FPE’s holdings weigh toward preferred stocks issued by financial sector companies; specifically, banks (37.4%), insurers (20.7%), capital market firms (6%), and financial service providers (3.5%). Only 10% of the ETF’s holdings rated BBB+ or higher which indicates that the vast majority are speculative grade.
“A steady preferred stock ETF that checks all the boxes is PGX,” explains Manske of Invesco Preferred ETF (PGX), which is “not the biggest, not the most profitable, nor the most volatile, nor the most expensive.” What you want from an ETF like this is impressive vanilla simplicity, and that’s exactly what you get. In this case, ICE BofAML’s Core Plus Fixed Rate Preferred Securities Index followed.
There are, however, subtleties to consider. PGX does not hold all of the preferred stocks in the index; rather, the ETF employs a sampling approach to come up with a portfolio of 289 holdings that is intended to be representative of the underlying index. PGX also provides an options chain for investors seeking increased leverage. PGX has a 30-day SEC yield of 6.4% and also an expense ratio of 0.50%.
ETF on Preferred Stock Securities from SPDR and ICE (PSK)
PSK, which follows the ICE Exchange-Listed Fixed & Adjustable Rate Preferred Securities Index, is a preferred stock exchange-traded fund that satisfies more stringent investment criteria. Non-convertible, U.S. dollar-denominated, $25-par value preferred stocks that trade on the NYSE or Nasdaq and are rated investment grade by Moody’s or Standard & Poor’s are eligible for inclusion.
In addition, there must be at least 18 months until maturity and a trading volume of at least 250,000 units in the previous six months. Above all, PSK has a 71.8% allocation to financial sector preferred securities, the highest of any ETF on this list, and a 13.2% allocation to utilities, the second highest. The 30-day SEC yield on the ETF is 6% and also the expense ratio is 0.45%.

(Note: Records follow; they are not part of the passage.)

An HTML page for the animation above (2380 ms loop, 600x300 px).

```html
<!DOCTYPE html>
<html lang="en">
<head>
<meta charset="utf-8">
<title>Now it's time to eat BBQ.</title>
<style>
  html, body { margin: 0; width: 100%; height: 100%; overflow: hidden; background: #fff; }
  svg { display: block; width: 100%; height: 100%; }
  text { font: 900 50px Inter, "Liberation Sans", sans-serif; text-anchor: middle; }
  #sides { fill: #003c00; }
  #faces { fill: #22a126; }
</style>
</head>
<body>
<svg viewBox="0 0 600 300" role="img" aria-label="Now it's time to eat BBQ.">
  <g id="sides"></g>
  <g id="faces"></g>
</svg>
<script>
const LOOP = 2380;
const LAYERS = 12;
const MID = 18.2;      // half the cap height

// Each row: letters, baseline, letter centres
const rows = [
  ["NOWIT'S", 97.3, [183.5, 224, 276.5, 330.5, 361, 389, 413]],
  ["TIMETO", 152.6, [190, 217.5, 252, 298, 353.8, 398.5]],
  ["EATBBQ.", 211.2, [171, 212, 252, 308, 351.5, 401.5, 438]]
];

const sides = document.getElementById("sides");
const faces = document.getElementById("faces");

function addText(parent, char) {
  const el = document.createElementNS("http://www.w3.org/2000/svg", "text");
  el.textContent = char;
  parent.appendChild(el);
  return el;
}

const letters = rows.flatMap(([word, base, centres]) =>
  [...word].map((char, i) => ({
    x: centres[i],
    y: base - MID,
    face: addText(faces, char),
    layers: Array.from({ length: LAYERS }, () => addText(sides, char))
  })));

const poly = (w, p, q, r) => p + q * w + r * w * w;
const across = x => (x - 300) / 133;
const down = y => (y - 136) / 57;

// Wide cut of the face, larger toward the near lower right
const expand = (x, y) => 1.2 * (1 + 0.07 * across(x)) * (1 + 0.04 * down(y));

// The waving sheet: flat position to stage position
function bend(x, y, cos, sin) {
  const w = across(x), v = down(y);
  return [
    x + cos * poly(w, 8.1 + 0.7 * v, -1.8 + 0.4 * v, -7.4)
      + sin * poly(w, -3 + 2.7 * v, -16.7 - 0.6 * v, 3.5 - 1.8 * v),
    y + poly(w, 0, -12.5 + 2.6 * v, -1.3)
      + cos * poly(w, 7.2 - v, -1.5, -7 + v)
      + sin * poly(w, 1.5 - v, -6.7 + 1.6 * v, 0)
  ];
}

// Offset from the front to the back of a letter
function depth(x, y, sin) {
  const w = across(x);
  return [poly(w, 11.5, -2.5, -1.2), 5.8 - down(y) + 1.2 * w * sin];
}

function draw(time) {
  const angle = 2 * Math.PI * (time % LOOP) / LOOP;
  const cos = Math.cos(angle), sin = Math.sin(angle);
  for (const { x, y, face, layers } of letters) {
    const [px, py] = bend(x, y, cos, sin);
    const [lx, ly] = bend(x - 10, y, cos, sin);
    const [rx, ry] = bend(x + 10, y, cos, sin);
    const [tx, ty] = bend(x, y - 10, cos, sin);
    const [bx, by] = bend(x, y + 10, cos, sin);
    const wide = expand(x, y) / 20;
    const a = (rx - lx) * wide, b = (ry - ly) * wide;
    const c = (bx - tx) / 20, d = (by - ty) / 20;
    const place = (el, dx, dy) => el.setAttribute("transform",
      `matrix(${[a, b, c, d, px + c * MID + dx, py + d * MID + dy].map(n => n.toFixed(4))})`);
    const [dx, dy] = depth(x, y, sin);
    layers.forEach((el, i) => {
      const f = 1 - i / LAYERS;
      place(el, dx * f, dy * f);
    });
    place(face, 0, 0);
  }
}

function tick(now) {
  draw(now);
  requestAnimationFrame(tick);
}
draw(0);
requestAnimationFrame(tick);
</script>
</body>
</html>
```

Preferred ETF manager Taylor says, “With a preferred stock ETF, you can offload the due diligence of picking individual preferred shares to an asset manager for relatively low cost” (PFFD). Firstly, select an asset manager with the right philosophy, investment style, and holdings. Top pick PFFD has a 0.23% expense ratio.
ICE BofA Diversified Core U.S. Preferred Securities Index is used as the benchmark for PFFD’s passive management style. The ETF currently owns 246 preferred issues from U.S. companies, all of which are involved in the financial industry. Monthly distributions have been made by PFFD for the past five years, and the yield on its 30-day SEC investment is currently 6.3%. In other words, the total assets under management for the ETF are just over $2.1 billion.
Exchange Traded Fund (ETF) Global X SuperIncome (SPFF)
“Preferred stocks pay dividends, usually fixed but sometimes variable. This ensures owners receive regular income “Reddy says. Preferred stocks are good portfolio diversifiers because they are uncorrelated to bonds and common stocks.
Global X provides SPFF, which tracks the S&P Enhanced Yield North American Preferred Stock Index to provide investors with exposure to the 50 highest-yielding preferred stocks in the United States and Canada. The ETF’s yield over the last 30 days as reported to the SEC is 6.7%, and it has distributed earnings monthly for the past decade. SPFF has an expense ratio of 0.58%.